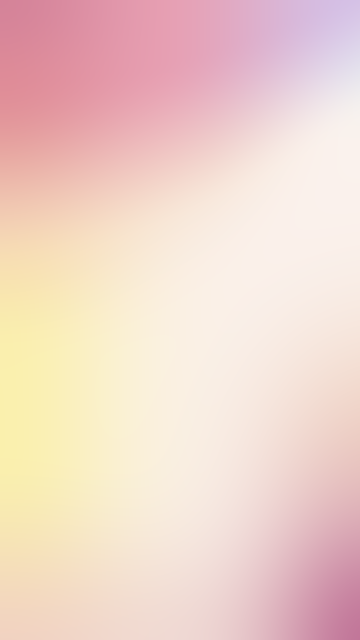
A Shadertoy shader for this background:

```glsl
// Soft pastel gradient: rose top, yellow left glow, cream centre, mauve lower corner.

// Elliptical glow that falls off smoothly from its centre
float glow(vec2 p, vec2 centre, vec2 radius) {
    vec2 q = (p - centre) / radius;
    return exp(-dot(q, q));
}

void mainImage(out vec4 fragColor, in vec2 fragCoord) {
    vec2 uv = fragCoord / iResolution.xy;

    // Cream base, with a blush along the bottom
    vec3 colour = vec3(0.982, 0.949, 0.930);
    colour = mix(colour, vec3(0.94, 0.86, 0.84), 0.9 * exp(-pow(uv.y / 0.15, 2.0)));

    // Yellow light from the left side
    vec3 yellow = mix(vec3(0.945, 0.82, 0.76), vec3(0.98, 0.94, 0.68), smoothstep(-0.04, 0.30, uv.y));
    yellow = mix(yellow, vec3(0.975, 0.86, 0.66), smoothstep(0.44, 0.68, uv.y));
    colour = mix(colour, yellow, exp(-pow(uv.x / 0.36, 2.0)));

    // Peach on the right, then mauve in the lower corner
    colour = mix(colour, vec3(0.94, 0.82, 0.74), 0.75 * glow(uv, vec2(1.08, 0.30), vec2(0.36, 0.21)));
    colour = mix(colour, vec3(0.755, 0.455, 0.595), glow(uv, vec2(1.03, -0.02), vec2(0.29, 0.24)));

    // Curved lower edge of the rose area, with a peach halo beneath it
    float rise = uv.y - (0.73 + 0.06 * uv.x + 0.17 * uv.x * uv.x);
    float halo = exp(-pow((rise + 0.04) / 0.13, 2.0)) * (1.0 - smoothstep(0.55, 1.0, uv.x));
    colour = mix(colour, vec3(0.955, 0.85, 0.77), 0.6 * halo);

    // Pale blue tint near the upper right edge
    colour = mix(colour, vec3(0.91, 0.945, 0.945), 0.9 * glow(uv, vec2(1.04, 0.92), vec2(0.20, 0.08)));

    // Rose turning to lilac across the top
    vec3 rose = mix(vec3(0.875, 0.55, 0.595), vec3(0.835, 0.515, 0.60), smoothstep(0.85, 1.0, uv.y));
    rose = mix(rose, vec3(0.905, 0.625, 0.70), smoothstep(0.0, 0.52, uv.x));
    rose = mix(rose, vec3(0.83, 0.75, 0.90), smoothstep(0.42, 1.0, uv.x));
    colour = mix(colour, rose, smoothstep(-0.15, 0.15 - 0.08 * uv.x, rise));

    fragColor = vec4(colour, 1.0);
}
```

__________________________________________________

Prompt: Each of the entries above must be copied exactly, but the pictures stay out.

Exercise answer:
A Shadertoy shader for this background:

```glsl
// Soft pastel gradient: rose top, yellow left glow, cream centre, mauve lower corner.

// Elliptical glow that falls off smoothly from its centre
float glow(vec2 p, vec2 centre, vec2 radius) {
    vec2 q = (p - centre) / radius;
    return exp(-dot(q, q));
}

void mainImage(out vec4 fragColor, in vec2 fragCoord) {
    vec2 uv = fragCoord / iResolution.xy;

    // Cream base, with a blush along the bottom
    vec3 colour = vec3(0.982, 0.949, 0.930);
    colour = mix(colour, vec3(0.94, 0.86, 0.84), 0.9 * exp(-pow(uv.y / 0.15, 2.0)));

    // Yellow light from the left side
    vec3 yellow = mix(vec3(0.945, 0.82, 0.76), vec3(0.98, 0.94, 0.68), smoothstep(-0.04, 0.30, uv.y));
    yellow = mix(yellow, vec3(0.975, 0.86, 0.66), smoothstep(0.44, 0.68, uv.y));
    colour = mix(colour, yellow, exp(-pow(uv.x / 0.36, 2.0)));

    // Peach on the right, then mauve in the lower corner
    colour = mix(colour, vec3(0.94, 0.82, 0.74), 0.75 * glow(uv, vec2(1.08, 0.30), vec2(0.36, 0.21)));
    colour = mix(colour, vec3(0.755, 0.455, 0.595), glow(uv, vec2(1.03, -0.02), vec2(0.29, 0.24)));

    // Curved lower edge of the rose area, with a peach halo beneath it
    float rise = uv.y - (0.73 + 0.06 * uv.x + 0.17 * uv.x * uv.x);
    float halo = exp(-pow((rise + 0.04) / 0.13, 2.0)) * (1.0 - smoothstep(0.55, 1.0, uv.x));
    colour = mix(colour, vec3(0.955, 0.85, 0.77), 0.6 * halo);

    // Pale blue tint near the upper right edge
    colour = mix(colour, vec3(0.91, 0.945, 0.945), 0.9 * glow(uv, vec2(1.04, 0.92), vec2(0.20, 0.08)));

    // Rose turning to lilac across the top
    vec3 rose = mix(vec3(0.875, 0.55, 0.595), vec3(0.835, 0.515, 0.60), smoothstep(0.85, 1.0, uv.y));
    rose = mix(rose, vec3(0.905, 0.625, 0.70), smoothstep(0.0, 0.52, uv.x));
    rose = mix(rose, vec3(0.83, 0.75, 0.90), smoothstep(0.42, 1.0, uv.x));
    colour = mix(colour, rose, smoothstep(-0.15, 0.15 - 0.08 * uv.x, rise));

    fragColor = vec4(colour, 1.0);
}
```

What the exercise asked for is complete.